What is needed is an exact copy of the entries below, with every picture left out.
Start of DATA PROVIDED
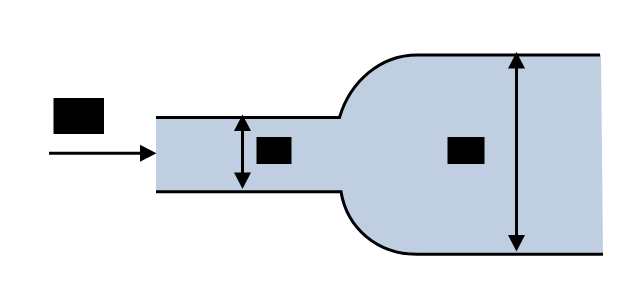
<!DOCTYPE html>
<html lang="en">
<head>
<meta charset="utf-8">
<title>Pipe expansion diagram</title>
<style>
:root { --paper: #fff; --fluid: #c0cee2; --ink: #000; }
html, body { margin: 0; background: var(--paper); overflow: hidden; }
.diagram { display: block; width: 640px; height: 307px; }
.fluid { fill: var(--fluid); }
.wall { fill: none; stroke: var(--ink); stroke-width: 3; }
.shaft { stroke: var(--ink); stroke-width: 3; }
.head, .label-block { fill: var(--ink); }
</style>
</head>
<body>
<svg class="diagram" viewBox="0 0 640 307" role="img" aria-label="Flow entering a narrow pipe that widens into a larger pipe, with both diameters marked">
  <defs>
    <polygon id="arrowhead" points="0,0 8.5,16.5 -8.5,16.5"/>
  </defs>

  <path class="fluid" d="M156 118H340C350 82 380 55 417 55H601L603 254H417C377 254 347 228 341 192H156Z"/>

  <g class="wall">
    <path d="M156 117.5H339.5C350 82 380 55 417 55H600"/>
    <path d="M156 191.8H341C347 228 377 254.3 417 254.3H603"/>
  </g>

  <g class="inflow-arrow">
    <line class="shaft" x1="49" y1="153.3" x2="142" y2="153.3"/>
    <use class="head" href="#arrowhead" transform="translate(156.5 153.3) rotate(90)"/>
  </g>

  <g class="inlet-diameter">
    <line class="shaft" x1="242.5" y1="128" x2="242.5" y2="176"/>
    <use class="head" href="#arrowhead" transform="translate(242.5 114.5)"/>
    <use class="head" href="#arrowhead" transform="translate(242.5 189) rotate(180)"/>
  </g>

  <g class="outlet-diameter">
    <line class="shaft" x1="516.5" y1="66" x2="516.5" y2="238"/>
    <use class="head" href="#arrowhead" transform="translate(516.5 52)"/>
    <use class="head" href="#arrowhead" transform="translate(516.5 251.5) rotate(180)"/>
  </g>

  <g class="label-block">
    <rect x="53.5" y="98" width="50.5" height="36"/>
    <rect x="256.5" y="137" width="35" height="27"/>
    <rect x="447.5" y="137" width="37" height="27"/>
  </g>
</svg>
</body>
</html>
End of DATA PROVIDED
> _TASK OUTPUT_
<!DOCTYPE html>
<html lang="en">
<head>
<meta charset="utf-8">
<title>Pipe expansion diagram</title>
<style>
:root { --paper: #fff; --fluid: #c0cee2; --ink: #000; }
html, body { margin: 0; background: var(--paper); overflow: hidden; }
.diagram { display: block; width: 640px; height: 307px; }
.fluid { fill: var(--fluid); }
.wall { fill: none; stroke: var(--ink); stroke-width: 3; }
.shaft { stroke: var(--ink); stroke-width: 3; }
.head, .label-block { fill: var(--ink); }
</style>
</head>
<body>
<svg class="diagram" viewBox="0 0 640 307" role="img" aria-label="Flow entering a narrow pipe that widens into a larger pipe, with both diameters marked">
  <defs>
    <polygon id="arrowhead" points="0,0 8.5,16.5 -8.5,16.5"/>
  </defs>

  <path class="fluid" d="M156 118H340C350 82 380 55 417 55H601L603 254H417C377 254 347 228 341 192H156Z"/>

  <g class="wall">
    <path d="M156 117.5H339.5C350 82 380 55 417 55H600"/>
    <path d="M156 191.8H341C347 228 377 254.3 417 254.3H603"/>
  </g>

  <g class="inflow-arrow">
    <line class="shaft" x1="49" y1="153.3" x2="142" y2="153.3"/>
    <use class="head" href="#arrowhead" transform="translate(156.5 153.3) rotate(90)"/>
  </g>

  <g class="inlet-diameter">
    <line class="shaft" x1="242.5" y1="128" x2="242.5" y2="176"/>
    <use class="head" href="#arrowhead" transform="translate(242.5 114.5)"/>
    <use class="head" href="#arrowhead" transform="translate(242.5 189) rotate(180)"/>
  </g>

  <g class="outlet-diameter">
    <line class="shaft" x1="516.5" y1="66" x2="516.5" y2="238"/>
    <use class="head" href="#arrowhead" transform="translate(516.5 52)"/>
    <use class="head" href="#arrowhead" transform="translate(516.5 251.5) rotate(180)"/>
  </g>

  <g class="label-block">
    <rect x="53.5" y="98" width="50.5" height="36"/>
    <rect x="256.5" y="137" width="35" height="27"/>
    <rect x="447.5" y="137" width="37" height="27"/>
  </g>
</svg>
</body>
</html>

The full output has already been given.